BAKERSFIELD, Calif. (KGET) – An alarming find, as a new study reveals the rate of young adults and teens dying by suicide has reached an all-time high.
A mother who lost her son to suicide shared a message she has for every parent or guardian.
“It’s okay to be a helicopter parent even if the kids get mad,” said Estella Vega. “Be interested in what they’re doing, talk, listen to them without interruptions and gain that trust.”
Vega lost her 19-year-old son Jacob to suicide 12 years ago.
“He was amazing, I miss him so much,” said Vega.
Vega says she recalls he had started acting differently a year before his death.
“I didn’t know what his deal was if he was angry or what,” said Vega.
We spoke with Therapist Jessica Burzlaff about signs to look out for.
“[Look out for] A child who was very outgoing at one point, suddenly being very isolated, irritatable, angry or any uptakes in substance abuse,” said Jessica Burzlaff, LMFT.
Something Vega says she didn’t know she should have been looking for at the time.
“My son, now that I think about it, would spend a lot of time in his room reading, said Vega. “A lot of times he would stay up all night and sleep in the day and I really didn’t think anything of it until now.”
Experts say talking about the subject is crucial, especially when a teen presents signs.
“We need to really sit down with them and talk to them,” said Ellen Eggert, program supervisor with Kern Behavioral Health. “[Ask them] What’s going on with you and ask them about suicide.”
New research by the Journal of American Medical Association shows that in 2017 suicide claimed the lives of over 6,000 young adults in the country, making it the second-leading death for people in that age group.
An even more noticeable spike was seen in suicides for young adult males.

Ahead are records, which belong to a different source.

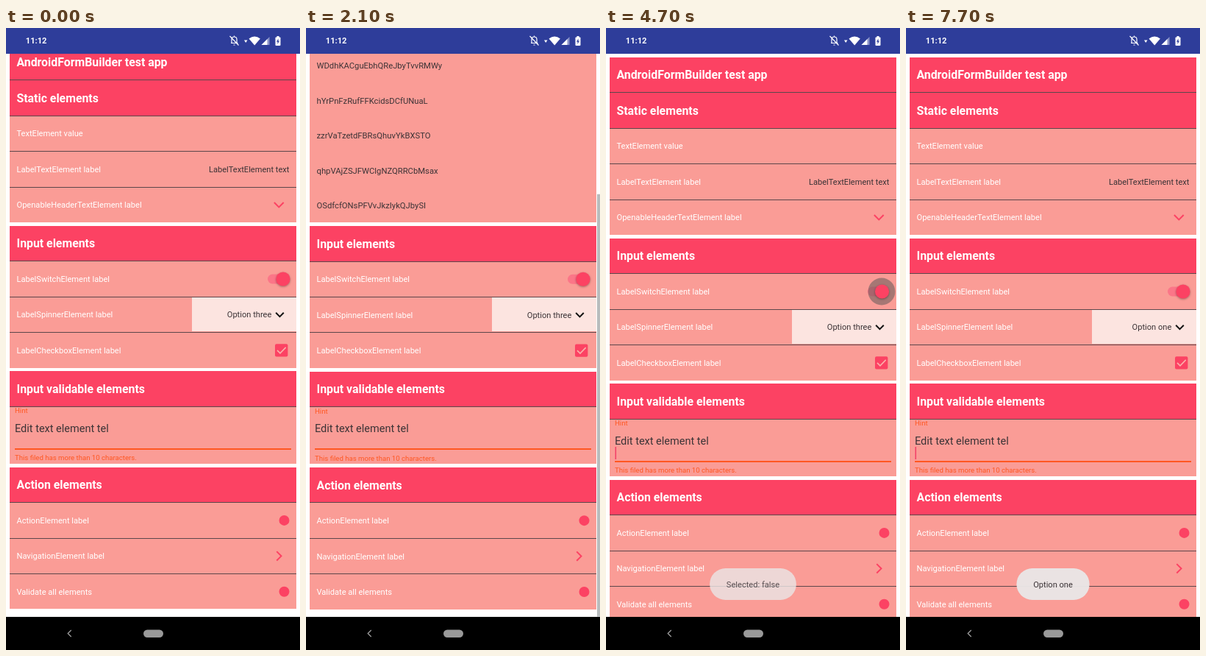
These frames come from a looping animation (400x845 px, 8000 ms). An HTML page with a canvas:

```html
<!DOCTYPE html>
<html lang="en">
<head>
<meta charset="utf-8">
<title>Form demo</title>
<style>
  html, body { margin: 0; width: 100%; height: 100%; overflow: hidden; background: #fff; }
  canvas { display: block; width: 400px; height: 845px; }
</style>
</head>
<body>
<canvas id="stage" width="400" height="845"></canvas>
<script>
const c = document.getElementById('stage').getContext('2d');
const LOOP = 8000, STEP = 100;
const RED = '#fc4263', PINK = '#fa9c96', DARK = '#3b3336', ORANGE = '#ff5722', BLUE = '#2e3d9a';

// Layout: rows with a divider between them, stacked in cards.
const TOP = 35, BOTTOM = 800, VIEW = BOTTOM - TOP;
const GAP = 4.87, ITEM = 47.45, PITCH = ITEM + .97, EDIT = 78;
const strings = ['WDdhKACguEbhQReJbyTvvRMWy', 'hYrPnFzRufFFKcidsDCfUNuaL', 'zzrVaTzetdFBRsQhuvYkBXSTO',
  'qhpVAjZSJFWClgNZQRRCbMsax', 'OSdfcfONsPFVvJkzIykQJbySI'];
const options = ['Option one', 'Option two', 'Option four', 'Option five'];
const EXTRA = strings.length * ITEM;

// Smooth 0 to 1 from a given time.
function ramp(t, from, length = 200) {
  const k = Math.min(1, Math.max(0, (t - from) / length));
  return k * k * (3 - 2 * k);
}

// Fades in at one time and out at another.
function pulse(t, from, to, fade = 200) {
  return ramp(t, from, fade) - ramp(t, to, fade);
}

function rect(x, y, w, h, color, r = 0) {
  c.fillStyle = color;
  c.beginPath();
  c.roundRect(x, y, w, h, r);
  c.fill();
}

// A full-width band with edges on whole pixels.
function band(y, h, color) {
  const top = Math.round(y);
  rect(5, top, 390, Math.round(y + h) - top, color);
}

function disc(x, y, r, color) {
  c.fillStyle = color;
  c.beginPath();
  c.arc(x, y, r, 0, 7);
  c.fill();
}

function path(d, color, width) {
  const p = new Path2D(d);
  c.fillStyle = c.strokeStyle = color;
  c.lineWidth = width;
  if (width) c.stroke(p); else c.fill(p);
}

// Points down when turn is 0; turn counts quarter turns clockwise.
function chevron(x, y, turn, r, color, width = 2) {
  c.save();
  c.translate(x, y);
  c.rotate(turn * Math.PI / 2);
  path(`M${-r} ${-r / 2}L0 ${r / 2}L${r} ${-r / 2}`, color, width);
  c.restore();
}

// Text is centred on y by its capital height.
function text(s, x, y, { size = 11.1, color = '#fff', weight = 400, align = 'left' } = {}) {
  c.font = `${weight} ${size}px Roboto, sans-serif`;
  c.fillStyle = color;
  c.textAlign = align;
  c.fillText(s, x, y + size * .355);
}

function shadow(blur, dy, alpha, drawShape) {
  c.save();
  c.shadowColor = `rgba(0,0,0,${alpha})`;
  c.shadowBlur = blur;
  c.shadowOffsetY = dy;
  drawShape();
  c.restore();
}

function header(y, title) {
  band(y, ITEM, RED);
  text(title, 14.5, y + 24, { size: 15.85, weight: 700 });
}

// Draws a card with its title and labels, and returns the top of the next one.
function card(y, title, labels, extra = 0) {
  const h = (labels.length + 1) * PITCH - .97 + extra;
  band(y, h, PINK);
  header(y, title);
  labels.forEach((label, i) => {
    const top = y + (i + 1) * PITCH;
    text(label, 14.5, top + ITEM / 2);
    band(top - .97, 1, '#5c474b');
  });
  return y + h + GAP;
}

function staticCard(y, open) {
  const next = card(y, 'AndroidFormBuilder test app',
    ['', 'TextElement value', 'LabelTextElement label', 'OpenableHeaderTextElement label'], open ? EXTRA : 0);
  header(y + PITCH, 'Static elements');
  text('LabelTextElement text', 385.5, y + 3.5 * PITCH - .5, { color: DARK, align: 'right' });
  chevron(371.3, y + 4.5 * PITCH - .5, open ? 2 : 0, 6.4, RED);
  if (open) {
    strings.forEach((s, i) => text(s, 14.5, y + 5 * PITCH + (i + .5) * ITEM - .5, { size: 11.25, color: DARK }));
  }
  return next;
}

function inputCard(y, t) {
  const next = card(y, 'Input elements',
    ['LabelSwitchElement label', 'LabelSpinnerElement label', 'LabelCheckboxElement label']);
  const mid = i => y + i * PITCH + ITEM / 2;

  const on = 1 - ramp(t, 3700) + ramp(t, 4500, 250);
  const ripple = pulse(t, 3500, 3800) + pulse(t, 4400, 4800);
  rect(356, mid(1) - 6.5, 28, 13, on > .5 ? '#fb7688' : '#c2807d', 6.5);
  disc(375, mid(1), 18.5, `rgba(85,85,85,${ripple / 2})`);
  shadow(3, 1, .35, () => disc(363 + 14 * on, mid(1), 9.6, on > .5 ? RED : '#f5f0f0'));

  rect(253, Math.round(y + 2 * PITCH), 142, 46, '#fce4e0');
  text(t < 6600 ? 'Option three' : options[0], 361.3, mid(2), { color: DARK, align: 'right' });
  chevron(372.5, mid(2), 0, 5.3, '#111');

  rect(366, mid(3) - 8.7, 17.4, 17.4, RED, 2);
  const v = mid(3);
  path(`M369 ${v}l4 4l7.7 -8`, '#fbb0aa', 1.6);
  return next;
}

function editCard(y, t) {
  const next = card(y, 'Input validable elements', [], EDIT);
  band(y + ITEM, 1, '#5c474b');
  text('Hint', 12, y + 53.5, { size: 9.6, color: ORANGE });
  text('Edit text element tel', 12, y + 77, { size: 14.5, color: DARK });
  const blink = (t + 700) % 1000 < 550;
  const hidden = t < 1300 || (t > 3000 && t < 3500);
  if (!hidden && (blink || t > 7300)) rect(12.5, y + 85.5, 1.3, 17, '#f0305f');
  rect(12, Math.round(y + 104.4), 376, 2, ORANGE);
  text('This filed has more than 10 characters.', 12, y + 117.5, { size: 9.6, color: ORANGE });
  return next;
}

function actionCard(y) {
  card(y, 'Action elements', ['ActionElement label', 'NavigationElement label', 'Validate all elements']);
  const mid = y + ITEM / 2;
  disc(378.5, mid + PITCH, 7, RED);
  chevron(371.4, mid + 2 * PITCH, 3, 6.2, RED);
  disc(378.5, mid + 3 * PITCH, 7, RED);
}

function scrollbar(scroll, open, alpha) {
  const scale = VIEW / (VIEW + 17 + (open ? EXTRA : 0));
  rect(396, TOP + scroll * scale, 4, VIEW * scale, `rgba(70,80,82,${.38 * alpha})`);
}

function menu(k) {
  if (!k) return;
  c.save();
  c.globalAlpha = k;
  shadow(6, 2, .4, () => rect(253, 429.5, 142, 156.5 * k, '#fff'));
  c.beginPath();
  c.rect(253, 429, 142, 157 * k);
  c.clip();
  options.forEach((s, i) => text(s, 384, 449.5 + i * 39.2, { size: 12.3, color: DARK, align: 'right' }));
  c.restore();
}

function toast(s, alpha) {
  if (!alpha) return;
  c.save();
  c.globalAlpha = alpha;
  c.font = '400 11.1px Roboto, sans-serif';
  const w = c.measureText(s).width + 45.5;
  rect(200 - w / 2, 734, w, 43, 'rgba(234,230,230,.96)', 21.5);
  text(s, 200, 756, { color: DARK, align: 'center' });
  c.restore();
}

function touch(t, from, x, y, length = 100) {
  if (t < from || t > from + length) return;
  disc(x, y, 10.3, 'rgba(255,255,255,.66)');
  c.strokeStyle = 'rgba(125,120,120,.3)';
  c.lineWidth = 1.5;
  c.stroke();
}

function touches(t, scroll) {
  const drag = 254 - scroll;
  touch(t, 500, 371, 241);
  touch(t, 1300, 302, 205 + drag * 1.3, 500);
  touch(t, 2200, 302, 250 + drag, 400);
  touch(t, 2800, 368, 250);
  touch(t, 3500, 375, 358);
  touch(t, 5400, 330, 406);
  touch(t, 6300, 364, 442);
}

function statusBar() {
  rect(0, 0, 400, TOP, BLUE);
  text('11:12', 26.8, 17.5, { size: 11.1, weight: 700 });
  // muted bell
  path('M306 20.5h9.5M307 20v-4.5q0-3.5 3.5-3.5t3.5 3.5v4.5M310.5 10.5v1.5M309.5 23h2M304.5 11l12 12.5', '#fff', 1.2);
  // marker, wifi, signal
  path('M324 16.5h4.5l-2.3 3.5z', '#fff');
  path('M330.5 14.5q7.7-6 15.4 0L338.2 23.5z', '#fff');
  path('M347.5 23l11-11v11z', '#8b94c8');
  path('M347.5 23l8-8v8z', '#fff');
  // battery
  rect(366.5, 12.5, 7, 11.5, '#fff', 1);
  rect(368.5, 11, 3, 2, '#fff');
  path('M370.6 14.2l-2.6 4.6h1.6l-.2 3.2l2.6-4.6h-1.6z', BLUE);
}

function navBar() {
  rect(0, BOTTOM, 400, 45, '#000');
  chevron(86.5, 822.5, 1, 4.5, '#999', 1.4);
  rect(187, 817.5, 27, 10.5, '#999', 5.2);
}

function draw(t) {
  const open = t >= 700 && t < 3000;
  const scroll = Math.round(17 + 16 * ramp(t, 700, 300) + 221 * ramp(t, 1300, 500) - 254 * ramp(t, 2200, 400));
  rect(0, 0, 400, 845, '#fff');
  c.save();
  c.translate(0, -scroll);
  let y = staticCard(TOP + GAP, open);
  y = inputCard(y, t);
  y = editCard(y, t);
  actionCard(y);
  c.restore();

  const glow = pulse(t, 1600, 1800);
  disc(250, 1316 + 50 * (1 - glow), 567, `rgba(48,63,159,${.15 * glow})`);
  scrollbar(scroll, open, pulse(t, 700, 2600, 400));
  menu(pulse(t, 5500, 6500));
  toast('Selected: false', pulse(t, 3900, 4650));
  toast('Selected: true', pulse(t, 4900, 6600));
  toast(options[0], ramp(t, 6800));
  touches(t, scroll);
  statusBar();
  navBar();
}

const start = performance.now();
function tick() {
  const t = (performance.now() - start) % LOOP;
  draw(Math.floor(t / STEP) * STEP);
  requestAnimationFrame(tick);
}
tick();
</script>
</body>
</html>
```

There were 5,016 males between 15 and 24 who lost their lives to suicide that year and 1,225 females.
Kern County has also seen a consistent rise in deaths by suicide since 2011, according to data from the California Department of Public Health.
The spike in suicides among teen boys was also obvious in Kern.
“There’s a 20 percent rise in 15 to 19-year-old males,” said Eggert.
Eggert says that’s according to data for 2017.
“Life is hard,” said Eggert. “Kids need a mentor, they need someone to check up on them, to be there for them.”
If you or someone you know needs someone to talk to call the suicide prevention hotline at 1-800-273-8255.